But it is all far short of the brave new world of long-haul ocean shipping that some enthusiasts might suggest will see autonomous ships moving into the mainstream before very long. Many marine professionals also subscribe to the notion that the whole concept of autonomy is not part of their business and is already taking up far too much time and money for regulators and researchers alike. What is really needed (and the climate of the times might confirm this) is urgent and well-resourced efforts to make the shipping, we all depend upon to feed and fuel the world, more environmentally sustainable. Autonomy is a side show and ought to be left to the navies – what can no longer be avoided is the demand for cleaner fuels and ships that won’t contribute to that great bugaboo of climate change.
DARPA’s unmanned naval vessel Sea Hunter
Shipping and big oil are now firmly in the sights of the shrieking hordes of climate activists who are unlikely to go away in a hurry. They won’t be impressed by the progress that is being made to reduce emissions and their demands will only increase over time. As this is being written, a well-organised gang of environmental guerrillas, radiating their self-righteousness, are preventing anyone getting into the headquarters of BP, garnering headlines in all the UK papers. They are demanding that the oil company eschews oil.
The recent International Maritime Organisation MEPC 74 meeting was conducted against a background of shouting protesters, children put up by their leftist teachers to present delegates with paper boats demanding that ships slow down, activists demanding revolution and the simplistic demands of that irritating Swedish teenager who has become almost totemic.

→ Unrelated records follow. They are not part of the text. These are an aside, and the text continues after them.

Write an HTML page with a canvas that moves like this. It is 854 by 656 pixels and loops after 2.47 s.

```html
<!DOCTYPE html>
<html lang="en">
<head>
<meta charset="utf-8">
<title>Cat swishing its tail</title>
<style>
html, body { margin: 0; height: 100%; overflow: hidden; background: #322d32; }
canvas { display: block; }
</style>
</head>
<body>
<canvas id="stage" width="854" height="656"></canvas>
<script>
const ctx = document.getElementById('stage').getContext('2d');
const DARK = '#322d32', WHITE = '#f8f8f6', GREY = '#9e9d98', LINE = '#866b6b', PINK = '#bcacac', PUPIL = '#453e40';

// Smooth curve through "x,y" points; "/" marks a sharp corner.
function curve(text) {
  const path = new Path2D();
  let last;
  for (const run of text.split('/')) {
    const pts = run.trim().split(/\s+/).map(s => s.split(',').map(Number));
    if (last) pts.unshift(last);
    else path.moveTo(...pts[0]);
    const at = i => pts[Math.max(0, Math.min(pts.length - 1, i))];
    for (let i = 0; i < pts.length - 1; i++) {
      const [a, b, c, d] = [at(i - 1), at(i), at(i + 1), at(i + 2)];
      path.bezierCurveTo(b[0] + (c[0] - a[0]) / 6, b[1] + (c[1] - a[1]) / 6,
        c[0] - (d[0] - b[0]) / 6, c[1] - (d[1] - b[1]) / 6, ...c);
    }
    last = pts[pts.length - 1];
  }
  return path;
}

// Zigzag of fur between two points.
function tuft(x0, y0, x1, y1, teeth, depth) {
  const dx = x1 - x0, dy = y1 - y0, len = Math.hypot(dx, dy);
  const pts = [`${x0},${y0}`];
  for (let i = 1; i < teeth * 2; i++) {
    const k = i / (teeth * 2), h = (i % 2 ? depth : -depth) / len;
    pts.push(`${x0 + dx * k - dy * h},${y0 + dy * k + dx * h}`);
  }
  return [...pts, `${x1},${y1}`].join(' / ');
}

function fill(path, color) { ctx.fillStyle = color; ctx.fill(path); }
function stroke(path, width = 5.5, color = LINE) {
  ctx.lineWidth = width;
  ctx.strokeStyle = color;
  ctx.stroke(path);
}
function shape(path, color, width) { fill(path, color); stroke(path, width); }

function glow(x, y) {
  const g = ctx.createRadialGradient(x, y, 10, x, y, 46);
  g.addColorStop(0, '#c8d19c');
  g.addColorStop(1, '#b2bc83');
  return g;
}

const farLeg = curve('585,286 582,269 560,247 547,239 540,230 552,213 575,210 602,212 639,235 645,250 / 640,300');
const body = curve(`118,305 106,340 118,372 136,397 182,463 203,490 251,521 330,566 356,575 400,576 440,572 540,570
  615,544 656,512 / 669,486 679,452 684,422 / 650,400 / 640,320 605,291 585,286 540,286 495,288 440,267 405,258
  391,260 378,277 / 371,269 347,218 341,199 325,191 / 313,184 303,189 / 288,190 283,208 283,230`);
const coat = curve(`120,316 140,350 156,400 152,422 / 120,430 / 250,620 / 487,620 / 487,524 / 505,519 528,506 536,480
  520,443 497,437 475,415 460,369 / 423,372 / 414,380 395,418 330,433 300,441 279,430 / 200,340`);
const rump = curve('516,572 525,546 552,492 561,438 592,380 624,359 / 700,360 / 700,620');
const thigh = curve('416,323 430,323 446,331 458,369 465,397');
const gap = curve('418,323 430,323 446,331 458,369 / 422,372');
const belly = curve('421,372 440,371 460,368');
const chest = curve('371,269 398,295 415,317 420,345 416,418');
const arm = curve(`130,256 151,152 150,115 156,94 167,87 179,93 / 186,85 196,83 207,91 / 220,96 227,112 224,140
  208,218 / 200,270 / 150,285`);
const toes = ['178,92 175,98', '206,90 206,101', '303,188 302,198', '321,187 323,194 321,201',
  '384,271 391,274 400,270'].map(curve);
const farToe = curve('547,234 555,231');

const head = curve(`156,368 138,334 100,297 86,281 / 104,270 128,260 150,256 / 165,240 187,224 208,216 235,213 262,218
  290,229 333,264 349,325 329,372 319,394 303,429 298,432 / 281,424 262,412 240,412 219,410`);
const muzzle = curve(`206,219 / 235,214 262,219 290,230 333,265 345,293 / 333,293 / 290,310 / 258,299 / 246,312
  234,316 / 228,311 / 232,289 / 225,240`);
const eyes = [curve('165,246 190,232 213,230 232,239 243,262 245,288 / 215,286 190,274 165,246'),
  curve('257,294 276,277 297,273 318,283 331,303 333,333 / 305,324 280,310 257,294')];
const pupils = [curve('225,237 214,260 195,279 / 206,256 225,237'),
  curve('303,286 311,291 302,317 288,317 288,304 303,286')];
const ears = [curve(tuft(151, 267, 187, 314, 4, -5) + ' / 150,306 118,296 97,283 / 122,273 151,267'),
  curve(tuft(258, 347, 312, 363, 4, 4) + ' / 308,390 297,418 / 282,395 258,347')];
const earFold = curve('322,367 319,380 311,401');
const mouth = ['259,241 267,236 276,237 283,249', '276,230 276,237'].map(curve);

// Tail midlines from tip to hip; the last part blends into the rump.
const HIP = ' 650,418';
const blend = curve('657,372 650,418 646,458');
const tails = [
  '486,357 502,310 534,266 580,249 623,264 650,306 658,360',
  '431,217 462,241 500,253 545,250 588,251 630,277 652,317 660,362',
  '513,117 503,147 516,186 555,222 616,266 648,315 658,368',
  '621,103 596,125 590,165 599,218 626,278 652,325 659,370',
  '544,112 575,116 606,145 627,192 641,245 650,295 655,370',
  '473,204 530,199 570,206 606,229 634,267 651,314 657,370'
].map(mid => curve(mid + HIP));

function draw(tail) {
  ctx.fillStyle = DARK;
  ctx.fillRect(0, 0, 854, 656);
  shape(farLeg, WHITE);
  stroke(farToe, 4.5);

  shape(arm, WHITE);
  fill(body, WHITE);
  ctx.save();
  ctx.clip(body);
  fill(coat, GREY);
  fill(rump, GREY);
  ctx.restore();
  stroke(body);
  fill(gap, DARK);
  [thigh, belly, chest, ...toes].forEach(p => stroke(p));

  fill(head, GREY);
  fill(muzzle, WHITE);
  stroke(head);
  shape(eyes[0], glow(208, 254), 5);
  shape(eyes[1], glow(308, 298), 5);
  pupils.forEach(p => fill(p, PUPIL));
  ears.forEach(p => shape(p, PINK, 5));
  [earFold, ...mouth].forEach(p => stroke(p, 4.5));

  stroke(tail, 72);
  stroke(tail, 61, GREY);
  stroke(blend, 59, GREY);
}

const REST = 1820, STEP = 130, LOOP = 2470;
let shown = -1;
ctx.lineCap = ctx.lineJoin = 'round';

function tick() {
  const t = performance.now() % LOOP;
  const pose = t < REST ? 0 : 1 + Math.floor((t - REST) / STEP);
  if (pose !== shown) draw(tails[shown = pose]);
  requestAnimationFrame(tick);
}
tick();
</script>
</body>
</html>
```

Against such shouting hordes, the actual progress made by a great deal of the industry in improving its sustainability and efficiency tend to be ignored.
There are shipping companies shifting to LNG as a fuel, while there is real progress being made in hybrid systems of propulsion. There are kings’ ransoms being spent on scrubbers to mitigate harmful emissions and costs will rocket from next year when low sulphur fuel becomes a mandatory requirement. People are experimenting with changes to the underwater shape of ships, exceptionally efficient coatings to prevent fouling and trying to make their whole supply chain less wasteful. The industry needs to be given some credit for this effort, not brickbats from the uninformed, who don’t listen when they are told of the incremental improvements that are being undertaken, away from the headlines.
But it is the shipping industry that is undertaking this hard work, mostly without any external financial assistance. It is also the shipping industry that will have the unenviable task of trying to pass on the costs of these improvements to the users of ships, who are already well organised in their resistance, after a long era of cheap shipping. But from where are the really significant breakthroughs that will make ships acceptably sustainable going to emerge? There is a need for serious research money and large-scale scientific effort to be applied to these undeniable needs. The cash starved shipping industry, already hearing the pips squeaking as the latest environmental demands are implemented cannot deliver what society now demands alone.
It is worrying that governments, always fascinated by simplistic ideas like the theory of autonomy and exciting developments like robots, are far more interested in supporting this sort of work than what the industry really needs; simple, reliable and affordable technology and ships that will carry the world’s cargo in a way that minimises damage to the environment. That is a far greater challenge than developing ships with no, or fewer, sailors aboard them. Let’s get our priorities right.
Maritime industry legend, and former long-term editor of Lloyds List, Michael Grey kicks off each month with topical issues affecting the maritime world at large.